DATA EXTRACT |
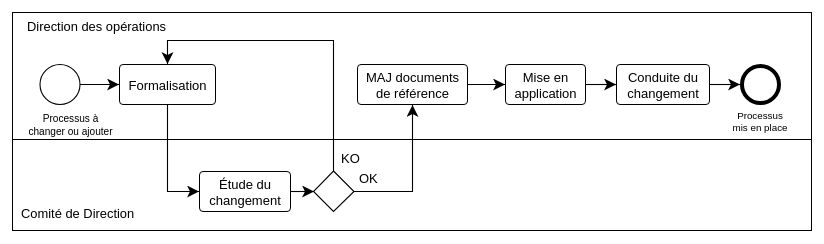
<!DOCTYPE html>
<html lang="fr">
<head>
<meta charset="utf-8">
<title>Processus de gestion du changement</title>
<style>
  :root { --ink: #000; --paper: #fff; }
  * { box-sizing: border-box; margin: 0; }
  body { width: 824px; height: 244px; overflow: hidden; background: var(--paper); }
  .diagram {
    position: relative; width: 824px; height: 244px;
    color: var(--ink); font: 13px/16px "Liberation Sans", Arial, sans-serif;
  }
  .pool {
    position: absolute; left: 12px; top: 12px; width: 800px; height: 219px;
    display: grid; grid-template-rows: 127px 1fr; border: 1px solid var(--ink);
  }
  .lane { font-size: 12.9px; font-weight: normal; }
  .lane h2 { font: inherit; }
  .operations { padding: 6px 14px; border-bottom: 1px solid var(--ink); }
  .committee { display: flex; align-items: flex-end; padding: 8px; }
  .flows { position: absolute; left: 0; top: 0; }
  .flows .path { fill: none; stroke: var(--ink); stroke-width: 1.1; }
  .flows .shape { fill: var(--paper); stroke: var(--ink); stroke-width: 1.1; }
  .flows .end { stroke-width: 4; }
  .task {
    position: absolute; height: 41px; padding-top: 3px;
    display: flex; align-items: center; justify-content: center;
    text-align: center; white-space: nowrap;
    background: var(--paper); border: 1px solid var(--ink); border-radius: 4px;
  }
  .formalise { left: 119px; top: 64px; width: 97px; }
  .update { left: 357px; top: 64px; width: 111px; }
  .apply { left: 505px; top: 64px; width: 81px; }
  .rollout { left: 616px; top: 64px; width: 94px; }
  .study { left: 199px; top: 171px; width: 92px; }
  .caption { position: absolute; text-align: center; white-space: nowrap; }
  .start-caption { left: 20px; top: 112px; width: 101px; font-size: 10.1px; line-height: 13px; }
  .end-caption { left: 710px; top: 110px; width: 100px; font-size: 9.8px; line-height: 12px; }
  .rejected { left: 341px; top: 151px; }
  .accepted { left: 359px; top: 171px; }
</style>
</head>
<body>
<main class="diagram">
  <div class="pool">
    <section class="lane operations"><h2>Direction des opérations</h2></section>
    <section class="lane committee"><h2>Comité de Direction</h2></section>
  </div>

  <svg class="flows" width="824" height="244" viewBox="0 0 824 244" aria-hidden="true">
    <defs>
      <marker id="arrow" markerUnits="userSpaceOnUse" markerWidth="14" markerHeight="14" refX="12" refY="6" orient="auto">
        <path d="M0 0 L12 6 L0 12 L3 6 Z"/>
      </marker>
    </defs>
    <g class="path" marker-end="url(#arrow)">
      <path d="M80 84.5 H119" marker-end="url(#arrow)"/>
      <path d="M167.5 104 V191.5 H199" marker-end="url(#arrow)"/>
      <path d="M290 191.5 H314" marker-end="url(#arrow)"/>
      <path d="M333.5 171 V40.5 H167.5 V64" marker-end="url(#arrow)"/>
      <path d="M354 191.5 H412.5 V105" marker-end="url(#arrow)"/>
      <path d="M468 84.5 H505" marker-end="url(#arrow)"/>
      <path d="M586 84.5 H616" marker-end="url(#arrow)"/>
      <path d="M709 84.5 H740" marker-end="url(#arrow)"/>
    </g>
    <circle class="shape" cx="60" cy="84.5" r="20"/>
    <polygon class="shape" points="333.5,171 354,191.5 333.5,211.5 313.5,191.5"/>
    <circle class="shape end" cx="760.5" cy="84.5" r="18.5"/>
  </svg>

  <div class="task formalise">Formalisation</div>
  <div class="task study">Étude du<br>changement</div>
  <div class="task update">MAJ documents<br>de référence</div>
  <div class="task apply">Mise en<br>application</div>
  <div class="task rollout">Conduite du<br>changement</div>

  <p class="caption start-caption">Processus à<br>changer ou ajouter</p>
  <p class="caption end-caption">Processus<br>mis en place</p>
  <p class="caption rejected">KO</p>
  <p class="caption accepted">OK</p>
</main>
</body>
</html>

--

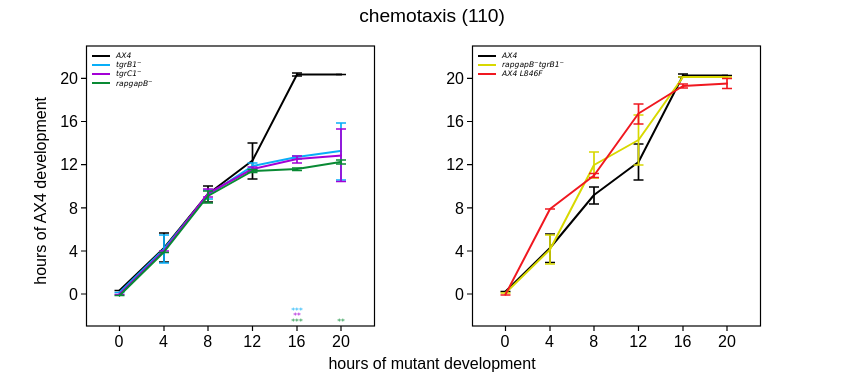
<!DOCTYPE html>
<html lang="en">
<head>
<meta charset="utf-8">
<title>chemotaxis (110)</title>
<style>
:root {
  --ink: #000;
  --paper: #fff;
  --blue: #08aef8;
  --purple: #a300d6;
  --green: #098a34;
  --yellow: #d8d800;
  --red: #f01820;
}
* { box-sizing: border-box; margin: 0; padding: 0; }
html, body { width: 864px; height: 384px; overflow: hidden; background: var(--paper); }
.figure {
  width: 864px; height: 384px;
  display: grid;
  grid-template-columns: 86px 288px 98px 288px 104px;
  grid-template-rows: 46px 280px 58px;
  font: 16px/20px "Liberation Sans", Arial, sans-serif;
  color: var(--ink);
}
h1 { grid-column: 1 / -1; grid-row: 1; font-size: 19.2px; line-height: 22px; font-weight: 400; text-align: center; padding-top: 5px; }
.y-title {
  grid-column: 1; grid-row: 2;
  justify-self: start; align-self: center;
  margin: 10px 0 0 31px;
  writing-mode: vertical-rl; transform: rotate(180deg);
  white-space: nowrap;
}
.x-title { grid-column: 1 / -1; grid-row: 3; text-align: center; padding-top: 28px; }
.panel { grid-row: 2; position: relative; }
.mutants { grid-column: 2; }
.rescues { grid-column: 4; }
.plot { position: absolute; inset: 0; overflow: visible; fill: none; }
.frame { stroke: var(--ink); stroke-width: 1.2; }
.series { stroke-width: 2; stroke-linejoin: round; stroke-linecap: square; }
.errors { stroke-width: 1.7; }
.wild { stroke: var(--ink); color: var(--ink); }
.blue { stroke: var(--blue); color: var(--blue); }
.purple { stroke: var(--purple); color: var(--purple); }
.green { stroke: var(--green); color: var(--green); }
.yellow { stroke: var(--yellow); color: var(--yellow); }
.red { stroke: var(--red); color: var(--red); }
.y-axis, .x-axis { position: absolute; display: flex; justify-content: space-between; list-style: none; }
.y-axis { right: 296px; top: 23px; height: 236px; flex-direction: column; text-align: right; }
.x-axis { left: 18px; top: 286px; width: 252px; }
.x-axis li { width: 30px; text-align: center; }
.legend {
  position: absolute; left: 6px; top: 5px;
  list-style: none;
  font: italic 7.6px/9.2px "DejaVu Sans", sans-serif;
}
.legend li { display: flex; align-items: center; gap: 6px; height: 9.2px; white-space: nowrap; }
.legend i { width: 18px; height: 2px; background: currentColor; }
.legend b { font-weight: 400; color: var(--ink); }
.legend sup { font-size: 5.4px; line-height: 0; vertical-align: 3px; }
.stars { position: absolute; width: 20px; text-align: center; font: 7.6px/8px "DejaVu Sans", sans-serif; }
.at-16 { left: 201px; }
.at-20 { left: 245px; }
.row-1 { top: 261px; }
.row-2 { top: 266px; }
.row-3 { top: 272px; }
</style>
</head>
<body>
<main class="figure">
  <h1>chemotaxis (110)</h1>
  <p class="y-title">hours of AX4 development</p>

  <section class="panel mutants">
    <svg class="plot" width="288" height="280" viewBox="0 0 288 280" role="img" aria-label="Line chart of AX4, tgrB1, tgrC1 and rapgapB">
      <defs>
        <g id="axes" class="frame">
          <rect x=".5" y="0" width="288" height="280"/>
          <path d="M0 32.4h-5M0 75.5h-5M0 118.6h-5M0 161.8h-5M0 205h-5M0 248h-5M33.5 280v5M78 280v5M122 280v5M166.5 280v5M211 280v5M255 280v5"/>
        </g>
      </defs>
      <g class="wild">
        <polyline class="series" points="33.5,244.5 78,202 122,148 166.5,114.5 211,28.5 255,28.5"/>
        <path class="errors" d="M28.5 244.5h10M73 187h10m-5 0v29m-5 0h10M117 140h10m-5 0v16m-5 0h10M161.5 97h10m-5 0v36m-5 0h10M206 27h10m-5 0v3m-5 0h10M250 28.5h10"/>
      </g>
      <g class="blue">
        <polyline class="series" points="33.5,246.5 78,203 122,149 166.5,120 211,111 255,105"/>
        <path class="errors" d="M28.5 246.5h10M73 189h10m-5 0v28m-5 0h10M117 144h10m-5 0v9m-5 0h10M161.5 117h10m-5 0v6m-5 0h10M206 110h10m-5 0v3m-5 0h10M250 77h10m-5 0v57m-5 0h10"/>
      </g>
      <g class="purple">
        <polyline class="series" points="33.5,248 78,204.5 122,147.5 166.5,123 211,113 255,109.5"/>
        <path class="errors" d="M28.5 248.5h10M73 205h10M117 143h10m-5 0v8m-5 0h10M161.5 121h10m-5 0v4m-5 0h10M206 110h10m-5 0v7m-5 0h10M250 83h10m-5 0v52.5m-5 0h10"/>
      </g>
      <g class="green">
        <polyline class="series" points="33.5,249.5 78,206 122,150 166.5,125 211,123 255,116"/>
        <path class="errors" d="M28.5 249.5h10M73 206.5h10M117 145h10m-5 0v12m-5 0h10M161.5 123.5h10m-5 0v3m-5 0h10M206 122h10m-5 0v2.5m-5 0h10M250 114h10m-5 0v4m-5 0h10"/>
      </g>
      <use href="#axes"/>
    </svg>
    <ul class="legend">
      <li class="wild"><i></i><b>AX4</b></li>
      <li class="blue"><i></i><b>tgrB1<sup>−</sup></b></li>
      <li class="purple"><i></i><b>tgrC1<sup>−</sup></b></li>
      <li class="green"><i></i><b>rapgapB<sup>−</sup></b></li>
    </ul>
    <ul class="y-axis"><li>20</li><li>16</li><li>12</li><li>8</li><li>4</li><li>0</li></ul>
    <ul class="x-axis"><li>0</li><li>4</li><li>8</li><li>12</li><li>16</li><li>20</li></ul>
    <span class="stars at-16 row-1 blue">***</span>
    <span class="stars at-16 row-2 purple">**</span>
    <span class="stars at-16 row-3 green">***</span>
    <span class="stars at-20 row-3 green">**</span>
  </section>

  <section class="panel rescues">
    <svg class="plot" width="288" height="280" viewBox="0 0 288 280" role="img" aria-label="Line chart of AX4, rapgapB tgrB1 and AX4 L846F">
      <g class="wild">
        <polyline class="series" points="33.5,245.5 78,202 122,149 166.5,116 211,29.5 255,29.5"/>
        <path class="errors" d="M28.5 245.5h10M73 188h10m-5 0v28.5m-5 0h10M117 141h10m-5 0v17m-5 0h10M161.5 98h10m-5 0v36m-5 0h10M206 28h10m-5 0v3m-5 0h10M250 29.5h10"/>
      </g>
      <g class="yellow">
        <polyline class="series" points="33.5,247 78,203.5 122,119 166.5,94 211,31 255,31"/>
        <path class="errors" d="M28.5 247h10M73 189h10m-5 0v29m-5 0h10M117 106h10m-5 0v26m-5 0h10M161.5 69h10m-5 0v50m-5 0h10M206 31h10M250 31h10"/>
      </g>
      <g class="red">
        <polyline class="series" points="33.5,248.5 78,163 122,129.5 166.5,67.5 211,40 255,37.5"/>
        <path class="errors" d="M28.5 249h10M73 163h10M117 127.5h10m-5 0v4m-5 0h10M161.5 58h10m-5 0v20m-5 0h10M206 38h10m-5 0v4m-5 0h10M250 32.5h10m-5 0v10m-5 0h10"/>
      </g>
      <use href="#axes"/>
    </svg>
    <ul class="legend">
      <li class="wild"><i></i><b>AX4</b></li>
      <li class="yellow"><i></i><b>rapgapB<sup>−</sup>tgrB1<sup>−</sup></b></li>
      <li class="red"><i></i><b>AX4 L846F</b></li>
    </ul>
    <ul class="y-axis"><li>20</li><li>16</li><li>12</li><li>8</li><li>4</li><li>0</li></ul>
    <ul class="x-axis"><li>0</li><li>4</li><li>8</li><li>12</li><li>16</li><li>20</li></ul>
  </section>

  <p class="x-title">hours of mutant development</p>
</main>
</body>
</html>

WHAT THE TASK ASKS | Working from the material above, retype exactly the lines from the one with "writing-mode: vertical-rl; transform: rotate(180deg);" through the one with "var(--ink); stroke-width: 1.2;", both included, and only those lines.

COMPLETED EXERCISE |
  writing-mode: vertical-rl; transform: rotate(180deg);
  white-space: nowrap;
}
.x-title { grid-column: 1 / -1; grid-row: 3; text-align: center; padding-top: 28px; }
.panel { grid-row: 2; position: relative; }
.mutants { grid-column: 2; }
.rescues { grid-column: 4; }
.plot { position: absolute; inset: 0; overflow: visible; fill: none; }
.frame { stroke: var(--ink); stroke-width: 1.2; }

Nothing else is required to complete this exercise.